Marylinn Kelly said...

Maggie May - Thank you so much. Nice to see you. I will do my best to visit you...soon.

Marylinn Kelly said...

Angella - The double burden of bearing our unique natures AND, too often, being made aware of how far outside the norm they are thought to be is more than one can tolerate. Odd ought not to be treated as an affliction. Thank you. xo

Marylinn Kelly said...

Claire - Thank you, for that is exactly what it is...my trying to find clarity, self-acceptance and a celebration of quirks formerly thought of as undesirable. "Let each step to the music he hears..." xo

Marylinn Kelly said...

Robert - You are indeed a fortunate soul, the more so for having the wisdom to know it. In many lives there are the supportive others but, for whatever reasons, the pain continues and full benefit of the comfort isn't realized. I am so glad for your affirmation that finding our own completeness with the strength of another is not a myth. I always appreciate your comments, thank you.

Antares Cryptos said...

Dear Marylinn,

Settling in after a refreshing 11 hours (!!!!?) worth. Thank you for saving me a spot by your camp-fire, brought beverage of choice, whatever it may be.

We don't have shared experiences, but somehow connect, shared individuality.

I am with Claire and her wonderful way with words. :) Whether friends family or even our non-human friends, no it is not a myth.

Other times, during those moments "We read to know that we're not alone" (C.S. Lewis)

Marylinn Kelly said...

Antares Cryptos - You didn't need to bring your own beverage...I'm sure we have lots, but thank you. I'm glad you caught up on your sleep. It is the separate, parallel experiences that are so interesting, so connective, the stuff of kindred spirits.
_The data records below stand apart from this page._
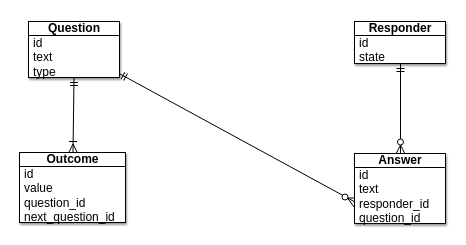
<!DOCTYPE html>
<html lang="en">
<head>
<meta charset="utf-8">
<title>Entity relationship diagram</title>
<style>
:root { --paper: #fff; --ink: #000; --shadow: #999; }
* { box-sizing: border-box; margin: 0; padding: 0; }
html, body { width: 466px; height: 245px; overflow: hidden; background: var(--paper); }
.diagram { position: relative; width: 466px; height: 245px; color: var(--ink); font: 12px/14.4px "Liberation Sans", Arial, sans-serif; }
.relations { position: absolute; inset: 0; fill: none; stroke: var(--ink); stroke-width: 1; }
.relations circle { fill: var(--paper); }
.entity { position: absolute; width: 92px; background: var(--paper); border: 1px solid var(--ink); box-shadow: 1px 2px 2px var(--shadow); }
.entity h2 { height: 14px; border-bottom: 1px solid var(--ink); font-size: 12px; line-height: 13px; text-align: center; }
.entity ul { list-style: none; padding-left: 4px; white-space: nowrap; }
.question { left: 28px; top: 21px; height: 57px; }
.responder { left: 354px; top: 21px; height: 43px; }
.outcome { left: 19px; top: 152px; width: 107px; height: 71px; }
.answer { left: 354px; top: 153px; height: 71px; }
</style>
</head>
<body>
<main class="diagram">
  <section class="entity question">
    <h2>Question</h2>
    <ul><li>id</li><li>text</li><li>type</li></ul>
  </section>
  <section class="entity responder">
    <h2>Responder</h2>
    <ul><li>id</li><li>state</li></ul>
  </section>
  <section class="entity outcome">
    <h2>Outcome</h2>
    <ul><li>id</li><li>value</li><li>question_id</li><li>next_question_id</li></ul>
  </section>
  <section class="entity answer">
    <h2>Answer</h2>
    <ul><li>id</li><li>text</li><li>responder_id</li><li>question_id</li></ul>
  </section>
  <svg class="relations" width="466" height="245" viewBox="0 0 466 245" aria-hidden="true">
    <defs>
      <g id="exactly-one"><path d="M-4 4.5H4M-4 7.5H4"/></g>
      <g id="many"><path d="M-4 0L0-8L4 0"/></g>
      <g id="zero-or-many"><use href="#many"/><circle cx="0" cy="-11" r="3"/></g>
    </defs>
    <g class="question-outcome">
      <line x1="74" y1="78" x2="73" y2="152"/>
      <use href="#exactly-one" x="74" y="78"/>
      <use href="#many" x="73" y="152"/>
      <line x1="69" y1="141.5" x2="77" y2="141.5"/>
    </g>
    <g class="responder-answer">
      <line x1="400.5" y1="64" x2="400.5" y2="153"/>
      <use href="#exactly-one" x="400.5" y="64"/>
      <use href="#zero-or-many" x="400.5" y="153"/>
    </g>
    <g class="question-answer">
      <line x1="120" y1="74" x2="355" y2="202"/>
      <use href="#exactly-one" transform="translate(119 73.5) rotate(-61.4)"/>
      <path d="M354 198L347.5 198L354 207"/>
      <circle cx="345" cy="197" r="3"/>
    </g>
  </svg>
</main>
</body>
</html>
My wish is that as we speak and link and comment, even those who choose to remain silent know they are not alone. :D